The investigations clearly show that the idea of “evidence-based” prevention only proves viable when evaluation research takes account of the particularities, contradictions and controversies that exist among researchers and practitioners and when these are critically reflected upon. One crucial step here is to clarify contested concepts such as radicalization, prevention (of radicalization) and evidence-basing (for radicalization prevention). In this context, evidence-based means that measures aimed at preventing social problems are developed, implemented and evaluated on the basis of research findings.
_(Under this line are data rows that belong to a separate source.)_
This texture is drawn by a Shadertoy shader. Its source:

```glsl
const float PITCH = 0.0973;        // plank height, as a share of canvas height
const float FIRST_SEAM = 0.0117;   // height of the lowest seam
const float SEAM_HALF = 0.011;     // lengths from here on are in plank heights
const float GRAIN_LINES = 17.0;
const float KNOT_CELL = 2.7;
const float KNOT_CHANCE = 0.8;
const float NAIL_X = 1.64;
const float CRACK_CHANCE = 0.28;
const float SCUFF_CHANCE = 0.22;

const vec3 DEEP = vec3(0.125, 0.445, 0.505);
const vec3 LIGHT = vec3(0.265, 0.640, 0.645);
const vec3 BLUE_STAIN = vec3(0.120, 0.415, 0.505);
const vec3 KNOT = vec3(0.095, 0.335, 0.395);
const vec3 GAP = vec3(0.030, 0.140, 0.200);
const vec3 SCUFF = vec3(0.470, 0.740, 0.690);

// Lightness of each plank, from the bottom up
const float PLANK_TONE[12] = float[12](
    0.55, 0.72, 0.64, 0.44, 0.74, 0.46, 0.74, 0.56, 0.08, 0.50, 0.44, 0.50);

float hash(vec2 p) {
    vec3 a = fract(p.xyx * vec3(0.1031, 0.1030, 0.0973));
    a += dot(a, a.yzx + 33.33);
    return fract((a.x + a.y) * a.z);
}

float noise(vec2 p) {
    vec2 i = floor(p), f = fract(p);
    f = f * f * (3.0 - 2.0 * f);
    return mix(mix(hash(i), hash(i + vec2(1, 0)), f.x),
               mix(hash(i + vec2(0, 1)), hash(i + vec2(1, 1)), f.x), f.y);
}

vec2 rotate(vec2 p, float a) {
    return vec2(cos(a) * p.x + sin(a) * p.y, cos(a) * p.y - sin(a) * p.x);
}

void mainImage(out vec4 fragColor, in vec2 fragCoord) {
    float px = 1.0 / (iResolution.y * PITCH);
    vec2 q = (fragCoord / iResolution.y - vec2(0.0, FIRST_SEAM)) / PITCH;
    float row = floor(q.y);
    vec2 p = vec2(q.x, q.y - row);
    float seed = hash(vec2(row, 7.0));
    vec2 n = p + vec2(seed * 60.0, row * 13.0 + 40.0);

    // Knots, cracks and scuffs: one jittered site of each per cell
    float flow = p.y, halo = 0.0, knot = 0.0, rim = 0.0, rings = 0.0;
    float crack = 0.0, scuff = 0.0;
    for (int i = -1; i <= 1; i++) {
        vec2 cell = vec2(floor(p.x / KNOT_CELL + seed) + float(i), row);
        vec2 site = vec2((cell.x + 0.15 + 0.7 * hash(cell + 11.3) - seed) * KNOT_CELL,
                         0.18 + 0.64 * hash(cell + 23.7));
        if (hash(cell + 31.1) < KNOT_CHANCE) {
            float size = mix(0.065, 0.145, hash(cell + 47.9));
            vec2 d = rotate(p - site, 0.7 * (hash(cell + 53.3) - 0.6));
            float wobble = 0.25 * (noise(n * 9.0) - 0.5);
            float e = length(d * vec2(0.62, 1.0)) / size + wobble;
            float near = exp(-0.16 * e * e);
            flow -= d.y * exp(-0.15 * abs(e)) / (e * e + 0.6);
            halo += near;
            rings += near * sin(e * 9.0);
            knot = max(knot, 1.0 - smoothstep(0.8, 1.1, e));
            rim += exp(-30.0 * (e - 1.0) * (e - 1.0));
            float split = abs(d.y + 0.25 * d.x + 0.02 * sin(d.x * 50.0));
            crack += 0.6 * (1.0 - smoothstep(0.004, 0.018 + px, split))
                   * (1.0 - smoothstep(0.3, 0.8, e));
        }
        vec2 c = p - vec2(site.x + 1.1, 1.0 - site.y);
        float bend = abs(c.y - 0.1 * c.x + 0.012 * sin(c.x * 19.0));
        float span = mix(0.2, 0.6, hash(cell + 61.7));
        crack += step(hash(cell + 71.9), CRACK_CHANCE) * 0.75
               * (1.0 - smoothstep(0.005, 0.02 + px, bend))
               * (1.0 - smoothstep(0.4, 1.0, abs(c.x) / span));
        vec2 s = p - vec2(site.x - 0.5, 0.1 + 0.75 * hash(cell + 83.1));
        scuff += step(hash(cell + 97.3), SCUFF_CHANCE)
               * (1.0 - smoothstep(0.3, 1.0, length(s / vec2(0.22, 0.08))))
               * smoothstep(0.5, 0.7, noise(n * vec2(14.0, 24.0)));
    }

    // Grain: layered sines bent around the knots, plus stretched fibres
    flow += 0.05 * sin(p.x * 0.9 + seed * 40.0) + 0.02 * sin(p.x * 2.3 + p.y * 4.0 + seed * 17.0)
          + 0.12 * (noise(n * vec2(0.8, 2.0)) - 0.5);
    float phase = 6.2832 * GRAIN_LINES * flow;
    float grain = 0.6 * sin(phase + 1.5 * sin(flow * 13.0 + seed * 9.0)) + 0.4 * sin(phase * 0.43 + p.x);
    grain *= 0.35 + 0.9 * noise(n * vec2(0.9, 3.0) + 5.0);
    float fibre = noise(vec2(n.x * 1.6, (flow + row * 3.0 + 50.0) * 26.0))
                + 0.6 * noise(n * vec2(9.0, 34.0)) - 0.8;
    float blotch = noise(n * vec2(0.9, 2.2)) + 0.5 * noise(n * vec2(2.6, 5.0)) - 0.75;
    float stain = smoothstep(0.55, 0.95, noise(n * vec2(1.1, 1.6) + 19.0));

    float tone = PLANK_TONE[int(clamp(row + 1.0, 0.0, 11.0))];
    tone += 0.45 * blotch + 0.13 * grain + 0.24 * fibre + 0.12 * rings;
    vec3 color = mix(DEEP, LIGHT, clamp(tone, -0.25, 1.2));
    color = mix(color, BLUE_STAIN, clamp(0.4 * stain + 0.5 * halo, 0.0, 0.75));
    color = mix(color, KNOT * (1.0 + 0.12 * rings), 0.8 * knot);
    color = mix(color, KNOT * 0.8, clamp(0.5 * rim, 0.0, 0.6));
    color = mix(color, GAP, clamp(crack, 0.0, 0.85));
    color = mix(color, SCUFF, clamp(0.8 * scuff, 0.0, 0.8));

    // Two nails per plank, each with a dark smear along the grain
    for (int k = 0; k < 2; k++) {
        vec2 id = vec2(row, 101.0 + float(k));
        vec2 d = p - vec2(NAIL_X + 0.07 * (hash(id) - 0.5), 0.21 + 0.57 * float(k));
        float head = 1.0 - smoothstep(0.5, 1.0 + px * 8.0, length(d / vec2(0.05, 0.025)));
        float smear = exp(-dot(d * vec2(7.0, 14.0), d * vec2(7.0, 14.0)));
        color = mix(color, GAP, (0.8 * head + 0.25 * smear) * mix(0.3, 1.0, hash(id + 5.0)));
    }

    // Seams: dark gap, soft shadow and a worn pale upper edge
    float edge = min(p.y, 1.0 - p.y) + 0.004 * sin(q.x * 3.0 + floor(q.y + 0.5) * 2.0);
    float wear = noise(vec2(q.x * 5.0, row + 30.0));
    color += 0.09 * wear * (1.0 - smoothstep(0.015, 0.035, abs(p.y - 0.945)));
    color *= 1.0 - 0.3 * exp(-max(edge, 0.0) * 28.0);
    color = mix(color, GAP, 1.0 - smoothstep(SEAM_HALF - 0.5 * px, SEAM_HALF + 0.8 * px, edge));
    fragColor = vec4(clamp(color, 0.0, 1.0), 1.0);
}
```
As prevention can be infinitely expanded in terms of time and target groups, one conceptual and normative question that arises has to do with where (radicalization) prevention should start and finish.
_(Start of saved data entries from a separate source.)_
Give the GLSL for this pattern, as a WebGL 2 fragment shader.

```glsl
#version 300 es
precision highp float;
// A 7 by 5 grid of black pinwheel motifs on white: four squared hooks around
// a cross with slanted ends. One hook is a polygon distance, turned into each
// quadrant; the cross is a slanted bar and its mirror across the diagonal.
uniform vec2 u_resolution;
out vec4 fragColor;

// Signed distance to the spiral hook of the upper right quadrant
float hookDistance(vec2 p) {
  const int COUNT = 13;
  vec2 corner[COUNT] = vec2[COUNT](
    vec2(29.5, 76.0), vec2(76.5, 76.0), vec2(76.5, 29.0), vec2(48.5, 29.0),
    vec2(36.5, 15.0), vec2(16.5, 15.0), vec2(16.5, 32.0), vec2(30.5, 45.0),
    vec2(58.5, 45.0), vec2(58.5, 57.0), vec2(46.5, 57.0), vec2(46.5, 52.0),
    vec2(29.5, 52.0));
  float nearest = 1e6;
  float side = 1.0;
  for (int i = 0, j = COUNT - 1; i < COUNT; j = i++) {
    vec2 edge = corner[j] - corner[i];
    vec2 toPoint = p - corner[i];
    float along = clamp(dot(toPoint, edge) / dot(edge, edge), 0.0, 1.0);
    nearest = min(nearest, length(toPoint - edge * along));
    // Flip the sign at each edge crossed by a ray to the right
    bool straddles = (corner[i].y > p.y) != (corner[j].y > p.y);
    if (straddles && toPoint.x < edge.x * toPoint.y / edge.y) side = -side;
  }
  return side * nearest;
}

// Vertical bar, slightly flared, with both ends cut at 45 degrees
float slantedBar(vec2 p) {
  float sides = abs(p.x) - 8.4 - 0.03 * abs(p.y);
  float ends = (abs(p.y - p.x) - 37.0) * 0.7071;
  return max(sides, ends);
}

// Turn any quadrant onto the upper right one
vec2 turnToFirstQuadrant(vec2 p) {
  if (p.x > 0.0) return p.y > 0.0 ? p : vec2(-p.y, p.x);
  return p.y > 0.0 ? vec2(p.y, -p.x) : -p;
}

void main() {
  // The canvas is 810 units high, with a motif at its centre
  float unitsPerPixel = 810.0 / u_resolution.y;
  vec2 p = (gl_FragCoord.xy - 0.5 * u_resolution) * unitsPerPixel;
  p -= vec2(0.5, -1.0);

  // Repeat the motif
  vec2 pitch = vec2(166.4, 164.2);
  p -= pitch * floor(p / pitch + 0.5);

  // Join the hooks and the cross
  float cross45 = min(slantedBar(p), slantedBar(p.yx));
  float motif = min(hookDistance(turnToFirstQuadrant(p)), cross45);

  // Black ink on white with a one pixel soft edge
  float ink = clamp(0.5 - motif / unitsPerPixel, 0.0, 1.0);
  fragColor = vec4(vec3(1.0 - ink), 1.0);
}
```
- A clear assignment. Assignments that have not been clearly defined can result in poor evaluations. The client contracting the evaluation should therefore clearly articulate which type of evaluation is desired when issuing a tender.
- An evaluation is not an automatism. An obligation to evaluate is desirable. Impact-oriented evaluations are only useful when: first, the target of prevention, the level of prevention, the objective of prevention and the project logic (the effect mechanisms) have been specified; second, the knowledge that the evaluation study aims to acquire has been formulated in agreement with the parties involved; and, third, sufficient financial resources have been allocated for an evaluation that is appropriate for its target.
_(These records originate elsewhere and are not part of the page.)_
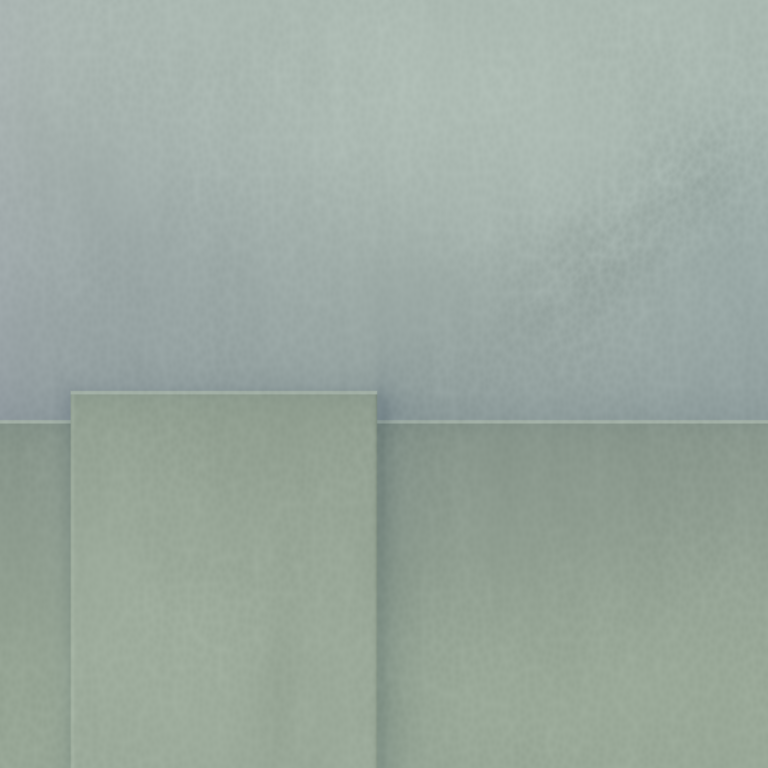
Give the GLSL for this background, as a WebGL 2 fragment shader.

```glsl
#version 300 es
precision highp float;
// A pale plaster wall above a grey-green ledge, with a raised panel in front.
// Flat regions come from box distances; layered sines give the broad stains
// and cellular noise gives the fine trowelled grain.

#define LEDGE_Y 0.453
#define PANEL_LEFT 0.092
#define PANEL_RIGHT 0.491
#define PANEL_TOP 0.491
#define LIP 0.0045
#define STAIN 0.020
#define GRAIN 0.050
#define GRAIN_SCALE 105.0
#define SHADOW 0.13

uniform vec2 u_resolution;
out vec4 outColor;

const vec3 WALL_LOW = vec3(0.580, 0.634, 0.627);
const vec3 WALL_HIGH = vec3(0.668, 0.724, 0.692);
const vec3 LEDGE_TOP = vec3(0.548, 0.604, 0.560);
const vec3 LEDGE_BASE = vec3(0.602, 0.662, 0.596);
const vec3 PANEL_HIGH = vec3(0.573, 0.630, 0.572);
const vec3 PANEL_BASE = vec3(0.612, 0.670, 0.607);
const vec3 LIP_LIGHT = vec3(0.635, 0.690, 0.650);
const vec3 SHADE = vec3(1.0, 0.93, 0.72);

vec2 hash2(vec2 c) {
  vec3 q = fract(c.xyx * vec3(0.1031, 0.1030, 0.0973));
  q += dot(q, q.yzx + 33.33);
  return fract((q.xx + q.yz) * q.zy);
}

// Distance to the nearest scattered point, roughly 0 to 1
float cellular(vec2 p) {
  vec2 cell = floor(p), f = fract(p);
  float nearest = 2.0;
  for (int j = -1; j <= 1; j++)
    for (int i = -1; i <= 1; i++) {
      vec2 offset = vec2(i, j);
      vec2 d = offset + hash2(cell + offset) - f;
      nearest = min(nearest, dot(d, d));
    }
  return sqrt(nearest);
}

// Soft blotches: rotated, warped sines, roughly -1 to 1
float stains(vec2 p) {
  float sum = 0.0, gain = 0.5;
  for (int i = 0; i < 6; i++) {
    sum += gain * sin(p.x + 1.3 * sin(p.y * 0.8)) * cos(p.y + 1.1 * sin(p.x * 0.7));
    p = mat2(1.36, 1.12, -1.12, 1.36) * p + 2.7;
    gain *= 0.68;
  }
  return sum;
}

// Elliptical soft spot
float spot(vec2 p, vec2 centre, vec2 radius) {
  vec2 d = (p - centre) / radius;
  return exp(-dot(d, d));
}

float boxDistance(vec2 p, vec2 low, vec2 high) {
  vec2 d = abs(p - 0.5 * (low + high)) - 0.5 * (high - low);
  return length(max(d, 0.0)) + min(max(d.x, d.y), 0.0);
}

void main() {
  vec2 p = gl_FragCoord.xy / u_resolution;
  float soft = max(1.0 / u_resolution.y, 0.0012);

  // Wall: lighter towards the top, cooler at both sides
  float rise = clamp((p.y - LEDGE_Y) / (1.0 - LEDGE_Y), 0.0, 1.0);
  vec3 wall = mix(WALL_LOW, WALL_HIGH, smoothstep(-0.15, 0.85, rise));
  wall += 0.018 * spot(p, vec2(0.58, 0.83), vec2(0.30, 0.22));
  wall -= vec3(0.022, 0.025, 0.013) * spot(p, vec2(0.20, 0.70), vec2(0.22, 0.25));
  wall += vec3(0.004, -0.010, 0.012) * exp(-p.x * 9.0);
  wall -= vec3(0.022, 0.016, 0.006) * spot(p, vec2(1.0, 0.70), vec2(0.17, 0.22));

  // Diagonal trowel marks on the right of the wall
  vec2 slant = mat2(0.77, -0.64, 0.64, 0.77) * (p - vec2(0.83, 0.70));
  float trowel = spot(slant, vec2(0.0), vec2(0.26, 0.075));
  wall -= 0.040 * trowel * (0.45 + 0.55 * stains(slant * vec2(20.0, 75.0)));

  // Ledge and panel faces: lighter towards the base
  vec3 ledge = mix(LEDGE_BASE, LEDGE_TOP, smoothstep(0.08, 0.46, p.y));
  ledge -= 0.012 * (1.0 - smoothstep(0.0, PANEL_LEFT, p.x));
  vec3 panel = mix(PANEL_BASE, PANEL_HIGH, smoothstep(0.12, 0.50, p.y));
  panel -= 0.020 * spot(p, vec2(0.36, 0.10), vec2(0.035, 0.16));
  panel += 0.012 * spot(p, vec2(0.16, 0.27), vec2(0.10, 0.14));

  // Contact shade and bright lip where wall meets ledge
  float above = p.y - LEDGE_Y;
  wall -= 0.035 * SHADE * exp(-max(above, 0.0) * 28.0);
  ledge -= 0.030 * SHADE * exp(-max(-above - LIP, 0.0) * 45.0);
  ledge = mix(ledge, LIP_LIGHT, smoothstep(-LIP - soft, -LIP + soft, above));
  vec3 color = mix(ledge, wall, smoothstep(-soft, soft, above));

  // Shadow thrown by the panel: wide on its right, tight elsewhere
  float outside = boxDistance(p, vec2(PANEL_LEFT, -1.0), vec2(PANEL_RIGHT, PANEL_TOP));
  float gap = max(outside, 0.0);
  float rightSide = smoothstep(PANEL_RIGHT - 0.01, PANEL_RIGHT + 0.01, p.x);
  float wide = 0.7 * exp(-gap * 55.0) + 0.3 * exp(-gap * 16.0);
  float shadow = mix(0.45 * exp(-gap * 75.0), wide, rightSide);
  shadow *= mix(1.0, 0.5, smoothstep(PANEL_TOP - 0.02, PANEL_TOP + 0.01, p.y));
  color -= SHADOW * SHADE * shadow;

  // Panel rim: light top and left, dark right
  float top = PANEL_TOP - p.y;
  panel -= 0.028 * SHADE * exp(-max(top - LIP, 0.0) * 50.0);
  panel += 0.030 * exp(-abs(p.x - PANEL_LEFT - 0.003) * 500.0);
  panel -= 0.090 * exp(-abs(PANEL_RIGHT - p.x) * 450.0);
  panel = mix(panel, LIP_LIGHT, 1.0 - smoothstep(LIP - soft, LIP + soft, top));
  color = mix(color, panel, 1.0 - smoothstep(-soft, soft, outside));

  // Stains, faint vertical streaks and fine grain over everything
  float streak = stains(p * vec2(70.0, 7.0) + 4.0);
  float grain = cellular(p * GRAIN_SCALE * vec2(1.0, 0.8)) - 0.5;
  float rough = 0.45 + 0.35 * trowel + 0.2 * stains(p * 11.0);
  color += STAIN * (0.6 * stains(p * 9.0 + 1.0) + 0.35 * streak) + GRAIN * grain * rough;

  outColor = vec4(clamp(color, 0.0, 1.0), 1.0);
}
```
- Practice patience. Quick results should neither be expected in prevention work nor in their evaluations. Sponsoring agencies should therefore plan evaluations with a long-term orientation and allot sufficient funding.
- Consider all relevant data. All of the relevant project data should be useful for an evaluation. In many cases, the most essential data only becomes available once a project has concluded, meaning that accompanying program evaluations should be funded for the period after the measure has ended, as well.
- A plurality of methods. No patent recipes exist for evaluating radicalization prevention. Choosing the suitable empirical social research methods for evaluations will depend on the concrete findings and on the target of the evaluation.
- Reflexivity. Policy-makers, society and evaluation researchers should bear in mind that evaluation projects do not simply take a “neutral” and “external” view of practical findings. Rather, they always shape the target they are evaluating to some degree, even in the very selection of the study design. As such, it is necessary for all actors involved to confront and reflect upon this complexity.
- Andreas Armborst
Nationales Zentrum für Kriminalprävention (NZK), Bonn & Bundesministerium des Innern, Berlin
- Janusz Biene
Integrationsbüro Kreis Offenbach
- Marc Coester
Hochschule für Wirtschaft und Recht, Berlin
- Frank Greuel
Deutsches Jugendinstitut, Halle
- Björn Milbradt
Deutsches Jugendinstitut, Halle
- Inga Nehlsen
Nationales Zentrum für Kriminalprävention, Bonn